VIP Whale Watch
Enjoy a two-hour VIP cruise with Greg Kaufman, the foundation’s president and founder. The cruise departs at 12:30 p.m. from Maalaea Harbor. Cost is $49.95 per person and $34.95 for children 7 through 12. Kids 6 and under are free. Reservations are required.
Evening with the Experts
Experts will share insights about whales from different perspectives (last year a scientist, filmmaker and marine photographer were on the panel). This free talk will be from 5:30 to 8 p.m. at the Westin Maui Resort and Spa.
Keiki E.C.O. Day
Keiki E.C.O. (Educating Children Outdoors) Day at Kalama Park is a free, daylong event that teaches Maui schoolchildren about the environment and their role in protecting it. The public is welcome to observe, and visiting families can sign up to participate.

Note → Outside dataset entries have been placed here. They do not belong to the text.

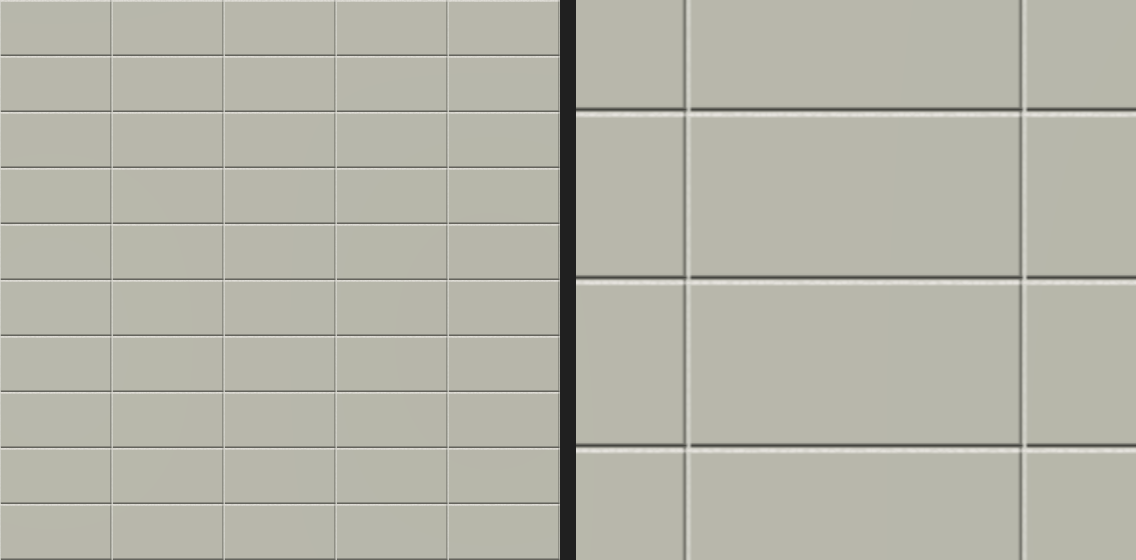
Left: the whole. Right: its middle third, enlarged.
A three.js fragment shader for this pattern:

```glsl
// Flat grey-green wall tiles in a straight stack, 5 across and 10 down.
// Each joint is a shaded bevel: a dark lower or right edge beside a pale
// upper or left edge, built from soft bands around the nearest grid line.
varying vec2 vUv;

const vec2 TILES = vec2(5.0, 10.0);
const float SOFTNESS = 0.0017;
const vec3 GLAZE = vec3(0.720, 0.718, 0.670);
const vec3 SHOULDER = vec3(0.64, 0.64, 0.60);
const vec3 SIDE_SHADOW = vec3(0.44, 0.44, 0.41);
const vec3 LOWER_SHADOW = vec3(0.27, 0.27, 0.25);
const vec3 SIDE_LIGHT = vec3(0.83, 0.83, 0.80);
const vec3 UPPER_LIGHT = vec3(0.90, 0.89, 0.87);

vec2 hash2(vec2 p) {
  vec2 q = vec2(dot(p, vec2(127.1, 311.7)), dot(p, vec2(269.5, 183.3)));
  return fract(sin(q) * 43758.5);
}

// Distance to the nearest scattered point.
float cellular(vec2 p) {
  vec2 cell = floor(p);
  float nearest = 2.0;
  for (int y = -1; y <= 1; y++) {
    for (int x = -1; x <= 1; x++) {
      vec2 neighbour = cell + vec2(float(x), float(y));
      nearest = min(nearest, distance(p, neighbour + hash2(neighbour)));
    }
  }
  return nearest;
}

// Signed offset from the nearest grid line, in canvas units.
vec2 gridOffset(vec2 uv, vec2 count) {
  return (fract(uv * count + 0.5) - 0.5) / count;
}

// Coverage of the interval from lo to hi, with softened ends.
float band(float d, float lo, float hi, float soft) {
  float enter = clamp((d - lo) / soft + 0.5, 0.0, 1.0);
  float leave = clamp((d - hi) / soft + 0.5, 0.0, 1.0);
  return enter - leave;
}

// Very faint, broad change of tone over the wall.
float toneDrift(vec2 uv) {
  return 0.003 * sin(uv.x * 4.0 + 1.2) * sin(uv.y * 3.0 + 0.4);
}

vec3 tileWall(vec2 uv) {
  vec2 d = gridOffset(uv, TILES);
  float grain = smoothstep(0.1, 0.8, cellular(uv * 240.0));
  vec3 color = GLAZE + toneDrift(uv);

  // Soft shoulders where the face turns into the joint
  color = mix(color, SHOULDER, 0.5 * band(d.y, 0.0020, 0.0034, SOFTNESS));
  color = mix(color, SHOULDER, 0.6 * band(d.x, -0.0036, -0.0024, SOFTNESS));

  // Horizontal joints: shadow above the line, light below it
  color = mix(color, LOWER_SHADOW, band(d.y, 0.0005, 0.0024, SOFTNESS));
  float upper = band(d.y, -0.0029, -0.0003, SOFTNESS);
  color = mix(color, UPPER_LIGHT, upper * (1.0 - 0.25 * grain));

  // Vertical joints: shadow left of the line, light right of it
  float side = band(d.x, -0.0027, -0.0010, SOFTNESS);
  color = mix(color, min(color, SIDE_SHADOW), side * (1.0 - 0.5 * upper));
  float light = band(d.x, -0.0008, 0.0016, SOFTNESS);
  return mix(color, max(color, SIDE_LIGHT), light * (0.95 - 0.15 * grain));
}

void main() {
  gl_FragColor = vec4(tileWall(vUv), 1.0);
}
```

World Whale Day
Planned are live entertainment, ono (delicious) food, Made on Maui artisans fair, environmental displays and children’s activities. It begins at 9 a.m. with Maui’s Parade of Whales along South Kihei Road and continues through 7:30 p.m. at Kalama Park.
Great Whale Count
Help the foundation’s research team count whales that can be seen from Maui’s shores. All training and materials are provided, it’s a great way to learn about whales, and there’s no cost to participate.
Aloha to the Whales Cruise
Departing from Lahaina Harbor at 2:30 p.m., this two-hour cruise marks the end of whale-watch season on Maui. Cost is $24.95 for adults and $17 for children 3-12. Kids 2 and under are free (one child per paying adult). Reservations are required.